(DATA UNDER STUDY begins)

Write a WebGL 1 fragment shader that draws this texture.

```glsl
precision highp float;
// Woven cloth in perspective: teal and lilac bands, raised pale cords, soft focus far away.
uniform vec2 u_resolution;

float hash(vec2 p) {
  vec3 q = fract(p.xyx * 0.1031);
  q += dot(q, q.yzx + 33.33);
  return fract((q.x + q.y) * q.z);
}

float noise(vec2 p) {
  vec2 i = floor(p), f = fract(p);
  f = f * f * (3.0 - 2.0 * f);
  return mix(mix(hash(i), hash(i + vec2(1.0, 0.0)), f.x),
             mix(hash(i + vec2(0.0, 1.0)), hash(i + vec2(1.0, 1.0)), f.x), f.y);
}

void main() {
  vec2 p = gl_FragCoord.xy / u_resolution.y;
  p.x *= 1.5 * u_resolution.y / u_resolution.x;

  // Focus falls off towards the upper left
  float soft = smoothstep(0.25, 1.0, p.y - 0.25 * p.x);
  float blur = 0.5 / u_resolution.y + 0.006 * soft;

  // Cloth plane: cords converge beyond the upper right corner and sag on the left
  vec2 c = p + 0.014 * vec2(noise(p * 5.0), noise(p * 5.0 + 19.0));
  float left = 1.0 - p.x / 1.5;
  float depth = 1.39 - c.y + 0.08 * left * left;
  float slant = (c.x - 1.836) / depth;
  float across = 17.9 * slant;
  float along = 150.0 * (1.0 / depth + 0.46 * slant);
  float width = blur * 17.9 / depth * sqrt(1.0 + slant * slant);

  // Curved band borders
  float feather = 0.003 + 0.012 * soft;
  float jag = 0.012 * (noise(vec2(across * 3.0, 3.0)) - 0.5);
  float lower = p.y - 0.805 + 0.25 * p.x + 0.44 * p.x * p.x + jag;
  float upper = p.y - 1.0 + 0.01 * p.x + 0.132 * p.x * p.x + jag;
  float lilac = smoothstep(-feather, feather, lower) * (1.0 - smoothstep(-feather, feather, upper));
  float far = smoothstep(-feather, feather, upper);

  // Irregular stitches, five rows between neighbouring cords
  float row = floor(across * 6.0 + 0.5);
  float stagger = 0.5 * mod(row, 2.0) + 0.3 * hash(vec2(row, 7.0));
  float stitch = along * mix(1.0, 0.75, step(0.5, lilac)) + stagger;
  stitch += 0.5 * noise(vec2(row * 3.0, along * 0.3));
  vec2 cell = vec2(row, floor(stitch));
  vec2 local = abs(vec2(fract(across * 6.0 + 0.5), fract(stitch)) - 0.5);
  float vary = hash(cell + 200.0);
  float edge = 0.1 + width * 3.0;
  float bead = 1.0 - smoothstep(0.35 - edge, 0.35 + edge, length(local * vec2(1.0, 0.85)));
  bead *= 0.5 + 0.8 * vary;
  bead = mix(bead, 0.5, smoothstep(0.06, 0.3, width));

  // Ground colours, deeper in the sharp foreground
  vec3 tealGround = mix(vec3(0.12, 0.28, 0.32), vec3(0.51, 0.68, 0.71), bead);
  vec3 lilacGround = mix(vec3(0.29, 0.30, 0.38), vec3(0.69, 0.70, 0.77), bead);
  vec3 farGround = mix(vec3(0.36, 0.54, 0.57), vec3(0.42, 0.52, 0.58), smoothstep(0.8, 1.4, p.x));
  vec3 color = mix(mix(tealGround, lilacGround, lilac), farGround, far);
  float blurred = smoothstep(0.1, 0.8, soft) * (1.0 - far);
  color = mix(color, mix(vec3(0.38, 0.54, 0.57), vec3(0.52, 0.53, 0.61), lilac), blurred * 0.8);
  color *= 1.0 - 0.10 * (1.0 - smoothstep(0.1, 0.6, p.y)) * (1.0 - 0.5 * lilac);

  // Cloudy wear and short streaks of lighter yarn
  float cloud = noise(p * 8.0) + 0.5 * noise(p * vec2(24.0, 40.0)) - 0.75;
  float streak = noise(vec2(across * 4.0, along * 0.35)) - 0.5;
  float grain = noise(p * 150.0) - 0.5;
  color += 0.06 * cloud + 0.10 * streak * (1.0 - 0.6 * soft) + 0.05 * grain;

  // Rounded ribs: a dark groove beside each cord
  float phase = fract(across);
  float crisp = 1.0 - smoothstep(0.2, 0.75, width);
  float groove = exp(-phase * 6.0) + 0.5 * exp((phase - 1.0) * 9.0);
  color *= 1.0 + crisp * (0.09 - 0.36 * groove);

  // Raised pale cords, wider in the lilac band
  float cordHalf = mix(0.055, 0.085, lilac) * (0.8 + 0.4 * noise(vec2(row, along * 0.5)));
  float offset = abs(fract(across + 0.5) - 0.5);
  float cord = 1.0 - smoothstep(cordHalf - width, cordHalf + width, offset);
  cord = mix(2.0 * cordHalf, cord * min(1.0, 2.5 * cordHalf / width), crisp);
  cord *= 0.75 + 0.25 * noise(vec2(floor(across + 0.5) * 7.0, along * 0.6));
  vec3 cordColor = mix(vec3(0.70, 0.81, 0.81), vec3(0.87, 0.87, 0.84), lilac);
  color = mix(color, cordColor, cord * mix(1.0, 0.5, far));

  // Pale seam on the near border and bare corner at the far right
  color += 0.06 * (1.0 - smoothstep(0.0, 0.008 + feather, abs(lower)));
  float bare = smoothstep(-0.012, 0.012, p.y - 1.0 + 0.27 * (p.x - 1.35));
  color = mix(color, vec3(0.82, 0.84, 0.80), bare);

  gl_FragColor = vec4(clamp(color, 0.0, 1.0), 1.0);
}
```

(DATA UNDER STUDY ends)

Please filter the entries above down to the lines holding "hash" and copy them.

» RESPONSE TO THIS TASK:
float hash(vec2 p) {
  return mix(mix(hash(i), hash(i + vec2(1.0, 0.0)), f.x),
             mix(hash(i + vec2(0.0, 1.0)), hash(i + vec2(1.0, 1.0)), f.x), f.y);
  float stagger = 0.5 * mod(row, 2.0) + 0.3 * hash(vec2(row, 7.0));
  float vary = hash(cell + 200.0);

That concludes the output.